Although a separate committee approved the transactions, the FCA criticised the firm’s reliance on the deal team’s misrepresentations about the risks of the transactions on the basis that the team had an “evident interest” in the deals proceeding. Whilst the FCA acknowledged that the committee may have considered a censored version of events when assessing third party risk, it criticised the committee’s failure to conduct a sufficient standalone assessment.
Here again, cooperation paid dividends. The firm secured a 30% discount on its fine.

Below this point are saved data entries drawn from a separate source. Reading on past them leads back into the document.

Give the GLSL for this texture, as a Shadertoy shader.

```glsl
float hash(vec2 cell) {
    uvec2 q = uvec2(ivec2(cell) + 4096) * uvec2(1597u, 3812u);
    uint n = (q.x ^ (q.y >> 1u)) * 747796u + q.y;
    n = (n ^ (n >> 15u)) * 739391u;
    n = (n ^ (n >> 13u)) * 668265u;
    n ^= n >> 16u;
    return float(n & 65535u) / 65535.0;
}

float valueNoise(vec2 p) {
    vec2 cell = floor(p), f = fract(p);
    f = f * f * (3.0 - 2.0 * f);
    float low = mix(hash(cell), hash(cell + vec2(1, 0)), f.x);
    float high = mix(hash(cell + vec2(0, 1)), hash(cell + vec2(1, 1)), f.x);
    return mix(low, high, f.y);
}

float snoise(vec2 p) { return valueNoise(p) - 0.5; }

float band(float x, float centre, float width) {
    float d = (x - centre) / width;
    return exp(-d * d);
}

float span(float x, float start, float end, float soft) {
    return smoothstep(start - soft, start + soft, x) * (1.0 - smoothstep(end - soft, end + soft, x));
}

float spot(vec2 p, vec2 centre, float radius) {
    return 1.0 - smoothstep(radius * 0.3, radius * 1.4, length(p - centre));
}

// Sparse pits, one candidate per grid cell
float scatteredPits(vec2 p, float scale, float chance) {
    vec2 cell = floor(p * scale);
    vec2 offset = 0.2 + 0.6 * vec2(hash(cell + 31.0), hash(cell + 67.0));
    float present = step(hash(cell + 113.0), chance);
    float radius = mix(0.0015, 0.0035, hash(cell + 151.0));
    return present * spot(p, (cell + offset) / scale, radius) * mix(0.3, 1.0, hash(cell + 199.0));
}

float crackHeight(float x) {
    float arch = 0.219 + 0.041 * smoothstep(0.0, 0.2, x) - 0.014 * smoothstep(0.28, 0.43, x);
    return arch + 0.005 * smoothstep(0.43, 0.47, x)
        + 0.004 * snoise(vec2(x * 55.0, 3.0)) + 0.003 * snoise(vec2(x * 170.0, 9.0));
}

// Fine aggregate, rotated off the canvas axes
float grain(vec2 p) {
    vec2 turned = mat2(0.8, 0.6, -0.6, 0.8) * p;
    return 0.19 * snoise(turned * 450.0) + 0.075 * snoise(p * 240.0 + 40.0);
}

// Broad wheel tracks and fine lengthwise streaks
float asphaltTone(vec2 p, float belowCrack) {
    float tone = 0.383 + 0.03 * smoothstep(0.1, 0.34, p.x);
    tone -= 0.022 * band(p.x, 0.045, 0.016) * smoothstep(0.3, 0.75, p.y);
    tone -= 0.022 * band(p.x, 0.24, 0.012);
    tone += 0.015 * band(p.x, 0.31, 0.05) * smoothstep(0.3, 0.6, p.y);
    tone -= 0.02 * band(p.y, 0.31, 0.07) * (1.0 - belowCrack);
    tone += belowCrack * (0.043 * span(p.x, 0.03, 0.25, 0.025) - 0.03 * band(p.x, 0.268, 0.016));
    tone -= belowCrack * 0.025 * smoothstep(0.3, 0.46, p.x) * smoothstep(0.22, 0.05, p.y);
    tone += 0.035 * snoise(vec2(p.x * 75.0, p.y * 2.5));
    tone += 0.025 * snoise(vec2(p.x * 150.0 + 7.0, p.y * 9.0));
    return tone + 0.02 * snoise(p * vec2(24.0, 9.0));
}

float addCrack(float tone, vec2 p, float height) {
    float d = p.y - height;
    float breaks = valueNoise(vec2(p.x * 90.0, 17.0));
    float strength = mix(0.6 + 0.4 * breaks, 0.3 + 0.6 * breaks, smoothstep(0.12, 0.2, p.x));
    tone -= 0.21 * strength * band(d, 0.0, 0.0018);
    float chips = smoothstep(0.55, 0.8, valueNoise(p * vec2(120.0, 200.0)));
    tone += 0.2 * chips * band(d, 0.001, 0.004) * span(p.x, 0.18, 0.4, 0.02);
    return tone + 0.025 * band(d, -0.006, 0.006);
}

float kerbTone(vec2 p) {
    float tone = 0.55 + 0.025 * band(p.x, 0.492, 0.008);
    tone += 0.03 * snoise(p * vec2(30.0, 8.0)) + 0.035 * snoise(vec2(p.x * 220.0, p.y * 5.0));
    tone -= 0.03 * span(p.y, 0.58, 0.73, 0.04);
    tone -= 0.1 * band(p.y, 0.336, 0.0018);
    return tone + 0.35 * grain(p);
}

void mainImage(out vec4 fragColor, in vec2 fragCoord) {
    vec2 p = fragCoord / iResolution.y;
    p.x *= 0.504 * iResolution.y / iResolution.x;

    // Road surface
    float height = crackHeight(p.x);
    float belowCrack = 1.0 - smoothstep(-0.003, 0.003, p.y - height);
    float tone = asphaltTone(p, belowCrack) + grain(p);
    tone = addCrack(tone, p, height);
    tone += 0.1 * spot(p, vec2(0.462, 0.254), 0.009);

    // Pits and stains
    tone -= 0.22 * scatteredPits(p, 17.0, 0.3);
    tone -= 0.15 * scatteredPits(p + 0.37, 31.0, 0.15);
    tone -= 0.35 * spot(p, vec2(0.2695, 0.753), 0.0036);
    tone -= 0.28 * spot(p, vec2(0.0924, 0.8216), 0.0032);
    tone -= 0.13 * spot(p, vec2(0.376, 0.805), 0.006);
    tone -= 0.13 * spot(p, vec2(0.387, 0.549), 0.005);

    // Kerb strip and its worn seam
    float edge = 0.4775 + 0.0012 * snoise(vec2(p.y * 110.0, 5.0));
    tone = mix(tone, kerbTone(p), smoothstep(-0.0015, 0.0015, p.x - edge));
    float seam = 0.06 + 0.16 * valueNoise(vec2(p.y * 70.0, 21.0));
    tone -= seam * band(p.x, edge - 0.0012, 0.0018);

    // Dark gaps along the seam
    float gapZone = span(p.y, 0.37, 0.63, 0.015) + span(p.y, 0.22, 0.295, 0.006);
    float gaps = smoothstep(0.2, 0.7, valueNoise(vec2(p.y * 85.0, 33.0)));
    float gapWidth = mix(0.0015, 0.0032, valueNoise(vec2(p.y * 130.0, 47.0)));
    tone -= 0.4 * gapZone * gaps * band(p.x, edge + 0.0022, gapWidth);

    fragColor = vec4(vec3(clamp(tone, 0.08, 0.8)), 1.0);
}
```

This penalty demonstrates the emerging threat of a UK branch of a bank being stung by the actions of a branch abroad.
The FCA has been forthright in its warnings to money launderers.

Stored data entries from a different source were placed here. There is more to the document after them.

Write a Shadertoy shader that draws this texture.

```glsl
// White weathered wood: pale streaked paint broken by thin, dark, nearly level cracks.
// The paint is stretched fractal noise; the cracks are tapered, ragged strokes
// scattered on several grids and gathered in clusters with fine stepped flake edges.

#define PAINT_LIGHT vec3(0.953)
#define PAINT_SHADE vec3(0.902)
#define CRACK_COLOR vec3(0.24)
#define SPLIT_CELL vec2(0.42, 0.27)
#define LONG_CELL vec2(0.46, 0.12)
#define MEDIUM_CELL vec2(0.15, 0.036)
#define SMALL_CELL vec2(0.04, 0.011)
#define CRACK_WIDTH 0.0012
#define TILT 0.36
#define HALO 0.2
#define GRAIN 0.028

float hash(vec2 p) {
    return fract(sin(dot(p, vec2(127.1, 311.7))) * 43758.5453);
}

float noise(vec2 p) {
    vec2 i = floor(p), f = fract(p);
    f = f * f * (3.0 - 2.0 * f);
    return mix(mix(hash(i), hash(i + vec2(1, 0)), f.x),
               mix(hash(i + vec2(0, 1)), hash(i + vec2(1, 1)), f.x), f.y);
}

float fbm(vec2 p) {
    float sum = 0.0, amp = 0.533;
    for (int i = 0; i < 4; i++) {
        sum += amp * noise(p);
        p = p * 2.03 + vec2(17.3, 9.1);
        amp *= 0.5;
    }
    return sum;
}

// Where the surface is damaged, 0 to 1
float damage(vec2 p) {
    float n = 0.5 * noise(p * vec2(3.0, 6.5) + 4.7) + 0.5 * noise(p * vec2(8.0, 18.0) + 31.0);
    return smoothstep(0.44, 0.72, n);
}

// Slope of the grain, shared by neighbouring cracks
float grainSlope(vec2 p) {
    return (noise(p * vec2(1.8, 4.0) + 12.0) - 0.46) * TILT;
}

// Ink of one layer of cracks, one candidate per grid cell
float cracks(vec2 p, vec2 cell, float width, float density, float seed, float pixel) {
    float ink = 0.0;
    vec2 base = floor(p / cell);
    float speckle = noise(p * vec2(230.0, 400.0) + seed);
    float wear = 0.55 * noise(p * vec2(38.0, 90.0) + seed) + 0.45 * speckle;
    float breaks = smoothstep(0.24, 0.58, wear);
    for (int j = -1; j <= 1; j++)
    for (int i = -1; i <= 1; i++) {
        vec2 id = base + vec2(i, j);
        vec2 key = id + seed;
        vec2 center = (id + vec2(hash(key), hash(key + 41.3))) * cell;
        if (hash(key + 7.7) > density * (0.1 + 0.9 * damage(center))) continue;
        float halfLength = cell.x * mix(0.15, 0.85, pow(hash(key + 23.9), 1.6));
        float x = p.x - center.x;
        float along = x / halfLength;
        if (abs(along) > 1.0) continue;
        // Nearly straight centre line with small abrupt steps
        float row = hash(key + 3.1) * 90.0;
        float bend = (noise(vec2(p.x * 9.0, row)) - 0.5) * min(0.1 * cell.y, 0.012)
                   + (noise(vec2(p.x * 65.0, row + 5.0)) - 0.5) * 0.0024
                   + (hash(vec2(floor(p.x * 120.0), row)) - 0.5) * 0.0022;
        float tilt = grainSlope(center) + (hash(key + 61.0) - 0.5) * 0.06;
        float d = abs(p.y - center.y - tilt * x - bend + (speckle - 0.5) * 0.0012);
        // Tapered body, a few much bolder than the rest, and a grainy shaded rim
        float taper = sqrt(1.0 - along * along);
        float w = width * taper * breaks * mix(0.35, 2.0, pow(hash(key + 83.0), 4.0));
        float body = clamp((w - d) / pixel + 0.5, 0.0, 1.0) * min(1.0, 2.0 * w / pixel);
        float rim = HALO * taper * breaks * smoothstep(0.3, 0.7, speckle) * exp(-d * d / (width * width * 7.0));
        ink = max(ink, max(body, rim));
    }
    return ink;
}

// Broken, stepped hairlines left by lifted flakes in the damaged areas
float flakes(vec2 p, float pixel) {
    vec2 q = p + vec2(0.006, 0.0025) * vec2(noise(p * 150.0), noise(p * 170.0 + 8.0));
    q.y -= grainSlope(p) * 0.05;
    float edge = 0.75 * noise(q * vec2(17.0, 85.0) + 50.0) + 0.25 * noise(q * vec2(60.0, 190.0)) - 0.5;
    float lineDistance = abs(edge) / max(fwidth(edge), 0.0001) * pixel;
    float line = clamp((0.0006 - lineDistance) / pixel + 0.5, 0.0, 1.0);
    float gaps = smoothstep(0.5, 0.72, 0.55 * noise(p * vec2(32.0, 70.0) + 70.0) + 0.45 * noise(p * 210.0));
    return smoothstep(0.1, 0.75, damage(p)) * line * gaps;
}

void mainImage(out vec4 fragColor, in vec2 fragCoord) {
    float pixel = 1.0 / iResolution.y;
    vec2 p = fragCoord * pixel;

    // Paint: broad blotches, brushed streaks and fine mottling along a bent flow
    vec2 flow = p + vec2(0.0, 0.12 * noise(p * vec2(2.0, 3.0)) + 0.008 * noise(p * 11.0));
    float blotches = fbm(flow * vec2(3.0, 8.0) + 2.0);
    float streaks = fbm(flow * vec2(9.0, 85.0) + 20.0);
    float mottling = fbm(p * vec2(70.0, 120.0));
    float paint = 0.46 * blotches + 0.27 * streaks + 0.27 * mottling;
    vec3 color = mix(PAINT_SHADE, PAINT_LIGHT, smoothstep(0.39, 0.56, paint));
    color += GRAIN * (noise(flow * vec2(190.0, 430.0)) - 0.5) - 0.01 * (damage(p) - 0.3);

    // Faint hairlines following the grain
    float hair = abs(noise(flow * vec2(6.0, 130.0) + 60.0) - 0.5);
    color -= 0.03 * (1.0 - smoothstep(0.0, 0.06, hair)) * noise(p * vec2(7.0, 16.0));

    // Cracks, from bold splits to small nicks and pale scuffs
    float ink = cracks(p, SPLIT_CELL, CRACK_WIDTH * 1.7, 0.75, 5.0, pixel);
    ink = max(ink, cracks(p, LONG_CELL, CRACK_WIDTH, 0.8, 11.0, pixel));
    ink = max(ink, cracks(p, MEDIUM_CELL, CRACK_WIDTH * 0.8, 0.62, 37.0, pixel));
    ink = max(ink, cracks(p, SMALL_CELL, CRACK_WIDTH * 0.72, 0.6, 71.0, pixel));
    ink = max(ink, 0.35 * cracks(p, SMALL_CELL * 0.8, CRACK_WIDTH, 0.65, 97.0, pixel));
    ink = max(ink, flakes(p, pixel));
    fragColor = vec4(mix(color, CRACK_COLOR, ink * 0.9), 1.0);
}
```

In March 2021 – and shortly before the announcement of the NatWest prosecution – Mark Steward, the FCA’s Executive Director of Enforcement and Market Oversight, delivered a speech in which he warned of the severe consequences for firms who fail to enact ‘purposeful’ anti-money laundering measures.
“Detection, investigation and prosecution, where necessary – either civilly or criminally – of breaches of the Money Laundering Regulations are key priorities for the FCA”, Mr Steward stated.
He went on: “Systems and controls that are purposeful, efficient and courageous in identifying suspicious activity are vitally important.”
At the time of Mr Steward’s speech, the FCA was running 42 separate investigations into allegations of money laundering by firms and individuals.
But in January 2022 the Financial Times reported that figure to be “about 40”, of which two probes were criminal and six were “dual track”.
Where to now?
The FCA’s tough words on money laundering have, in some respects, played out. Mr Steward’s hard-hitting speech in March last year was followed by the spectacular criminal conviction of NatWest.
But the evidence from the FCA suggest that even the NatWest conviction, with its striking evidential matrix, was not ‘easy pickings’ for the agency. It took a lot of investment of time and money from the agency to win the case.
Despite this, there should be no doubt about the FCA’s willingness to prosecute.
Where the criminal standard of proof cannot be met for prosecutions, the FCA may turn back to their typical civil powers to seek monetary redress for failures to comply with the regulations.
Regardless, the penalties applied emphasise the fact that approval of transactions at committee level will not insulate an entire company from liability, and the ever-growing need for watertight systems and controls to be maintained and developed throughout financial institutions.